If you are currently receiving SSDI and have received an inheritance–whether that inheritance consists of cash, assets or both–that inheritance will not affect your monthly benefits. The SSA considered inheritances of any kind as unearned income.
Social Security Disability Insurance (SSDI) is meant for individuals who are disabled and have accumulated enough work credits to qualify for benefits. SSDI is a federal program supported by the payroll taxes of employed U.S. citizens. In addition to work credits, people eligible for SSDI must be between the ages of 18 and 64 with a disability severe enough to prevent them from working.
What is Substantial Gainful Activity and How Can It Affect SSDI Payments?
Substantial Gainful Activity (SGA) is defined by the Social Security Administration as income earned by an SSDI recipient that exceeds $1260 per month. SSDI recipients who are statutorily blind can earn up to $2110 before payments are impacted. Depending on how much a person earns over the 2020 income limit determines how much the SSA will reduce monthly benefit payments.
The SSA also offers a “trial work period” where SSDI recipients who are trying to return to work may temporarily earn over the income limit without reduction of their benefits. If you are receiving SSDI and want to attempt a trial work period, contact the SSA to learn more about the program.
Will an Inheritance Affect My Supplemental Security Income (SSI) Benefits?
SSI recipients should know that inheriting funds could possibly affect their monthly benefit amount. SSI is meant for people who have not accumulated enough work credits to qualify for SSDI. Unlike SSDI, which is paid for with payroll taxes, SSI is completely funded by the federal government.
Since SSI is based on financial need, recipients of SSI benefits must report any changes to their financial resources, assets or income within 10 days of availability of such assets or income. Other examples of income that must be reported to the SSA if you receive SSI benefits include money given to you by family members or money given to family members who live with someone receiving SSI.
Upon receiving money from an inheritance, SSI recipients will need to mail a copy of the award letter stating how much money they inherited to the SSA. Failure to inform the SSA of an inheritance–whether it is only $500 or an antique worth $5000–could result in the SSA inadvertently sending overpayments that they later demand be repaid by the recipient.
If you receive SSI, you do not need to report the first $20 you earn or receive in one month, tax refunds, SNAP benefits or money provided to you for work expenses associated with your disability (transportation, for example, that requires special accommodations for wheelchair-bound or blind individuals).
Is There Any Way to Prevent an Inheritance from Disrupting SSI Payments?
SSI recipients who know ahead of time they are going to receive an inheritance could protect their benefits by placing inherited property and/or funds into a special needs trust.

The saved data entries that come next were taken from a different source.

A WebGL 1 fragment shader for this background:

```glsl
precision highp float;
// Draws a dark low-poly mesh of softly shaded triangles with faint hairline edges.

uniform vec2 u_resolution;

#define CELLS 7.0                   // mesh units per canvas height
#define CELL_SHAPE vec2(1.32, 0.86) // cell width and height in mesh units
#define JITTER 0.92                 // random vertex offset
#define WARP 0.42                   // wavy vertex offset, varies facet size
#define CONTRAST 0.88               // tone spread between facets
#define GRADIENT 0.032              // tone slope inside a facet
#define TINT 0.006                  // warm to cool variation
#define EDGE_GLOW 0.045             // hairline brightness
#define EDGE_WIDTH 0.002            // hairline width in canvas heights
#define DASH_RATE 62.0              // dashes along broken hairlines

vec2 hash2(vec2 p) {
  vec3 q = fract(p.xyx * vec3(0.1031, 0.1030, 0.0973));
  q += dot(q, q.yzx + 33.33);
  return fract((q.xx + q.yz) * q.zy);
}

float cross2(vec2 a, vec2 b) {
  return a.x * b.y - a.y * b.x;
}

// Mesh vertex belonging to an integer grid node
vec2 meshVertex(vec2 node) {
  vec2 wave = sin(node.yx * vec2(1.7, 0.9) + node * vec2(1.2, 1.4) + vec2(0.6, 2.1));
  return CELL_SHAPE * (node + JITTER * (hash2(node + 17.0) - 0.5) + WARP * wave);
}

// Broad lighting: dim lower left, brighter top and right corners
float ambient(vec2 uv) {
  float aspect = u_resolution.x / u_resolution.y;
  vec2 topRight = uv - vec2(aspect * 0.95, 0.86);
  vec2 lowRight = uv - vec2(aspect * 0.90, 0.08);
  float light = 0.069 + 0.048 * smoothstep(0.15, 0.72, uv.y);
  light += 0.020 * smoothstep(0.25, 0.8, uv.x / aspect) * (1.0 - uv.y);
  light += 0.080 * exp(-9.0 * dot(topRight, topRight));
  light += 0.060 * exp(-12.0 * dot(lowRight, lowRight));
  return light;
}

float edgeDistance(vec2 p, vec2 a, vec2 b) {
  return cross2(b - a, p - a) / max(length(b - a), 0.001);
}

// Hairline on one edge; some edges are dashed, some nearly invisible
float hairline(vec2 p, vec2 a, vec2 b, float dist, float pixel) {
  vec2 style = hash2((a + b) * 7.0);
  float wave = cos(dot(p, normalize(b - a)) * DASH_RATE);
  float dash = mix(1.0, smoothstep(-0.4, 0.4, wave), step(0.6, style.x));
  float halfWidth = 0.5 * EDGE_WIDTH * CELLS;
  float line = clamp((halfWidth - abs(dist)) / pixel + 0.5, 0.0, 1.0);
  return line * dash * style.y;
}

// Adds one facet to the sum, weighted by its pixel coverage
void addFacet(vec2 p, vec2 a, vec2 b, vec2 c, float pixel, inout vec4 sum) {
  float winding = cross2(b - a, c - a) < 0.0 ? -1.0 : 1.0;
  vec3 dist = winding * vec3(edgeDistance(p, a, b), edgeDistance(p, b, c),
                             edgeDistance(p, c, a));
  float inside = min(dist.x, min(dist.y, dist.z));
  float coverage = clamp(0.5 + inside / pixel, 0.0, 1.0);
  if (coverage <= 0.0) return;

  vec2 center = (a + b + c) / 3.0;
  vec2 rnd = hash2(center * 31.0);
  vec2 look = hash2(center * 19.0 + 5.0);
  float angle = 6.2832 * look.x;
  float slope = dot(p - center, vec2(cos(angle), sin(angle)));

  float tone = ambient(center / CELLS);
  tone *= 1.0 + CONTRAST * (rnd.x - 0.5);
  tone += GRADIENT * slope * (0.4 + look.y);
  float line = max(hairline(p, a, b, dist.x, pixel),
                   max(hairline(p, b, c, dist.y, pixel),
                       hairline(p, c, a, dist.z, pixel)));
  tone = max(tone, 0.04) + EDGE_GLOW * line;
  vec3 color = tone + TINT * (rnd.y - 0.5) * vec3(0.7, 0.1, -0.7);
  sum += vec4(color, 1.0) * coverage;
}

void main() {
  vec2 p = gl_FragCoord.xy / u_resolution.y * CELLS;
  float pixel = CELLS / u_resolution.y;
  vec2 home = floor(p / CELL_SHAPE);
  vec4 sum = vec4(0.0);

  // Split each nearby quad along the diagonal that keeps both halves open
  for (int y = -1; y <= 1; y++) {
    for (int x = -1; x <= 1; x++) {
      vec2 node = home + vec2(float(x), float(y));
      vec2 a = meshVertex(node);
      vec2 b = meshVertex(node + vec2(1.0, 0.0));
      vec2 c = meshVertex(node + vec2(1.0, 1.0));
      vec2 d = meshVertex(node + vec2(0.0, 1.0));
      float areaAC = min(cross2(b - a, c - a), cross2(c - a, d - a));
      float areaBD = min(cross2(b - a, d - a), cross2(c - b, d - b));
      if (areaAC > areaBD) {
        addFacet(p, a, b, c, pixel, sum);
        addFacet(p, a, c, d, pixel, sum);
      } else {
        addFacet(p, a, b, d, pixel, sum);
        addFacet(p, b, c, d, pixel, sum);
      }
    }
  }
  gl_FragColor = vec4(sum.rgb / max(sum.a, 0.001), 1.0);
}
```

A type of fiduciary relationship drawn up by a Tacoma disability lawyer that legally permits a disabled individual to receive income from an inheritance, a special needs trust will also prevent changes to a disabled person’s Medicaid or Medicare. When you put an inheritance in a special needs trust, you appoint someone to act on your behalf when it comes to managing the inheritance. For more information about a special needs trust, contact our disability law office today.
Can I Use an ABLE Account If I Inherited Money or Assets?
Achieving a Better Life Experience (ABLE) accounts are designed to allow non-disabled adults to place up to $15,000 annually in the account for beneficiaries who became disabled before the age of 26. For example, if you have a 23 year old daughter receiving SSI and you receive an inheritance, you can put some or all of that inheritance in your daughter’s ABLE account. ABLE savings accounts will not affect your daughter’s SSI payments.
The current limit of $15,000 is adjustable to account for rising or falling inflation rates. In addition, “gifting” up to $15,000 to a disabled individual’s ABLE account does not have to be reported to the Internal Revenue Service. However, each state has a limit to how much in total you can put in an ABLE account. Some states offering ABLE accounts may also file a claim to some or all of the funds in the event the beneficiary dies. Called “Medicaid payback” claims, it is meant to recoup any expenses paid by Medicaid to the beneficiary at the time their ABLE account was opened.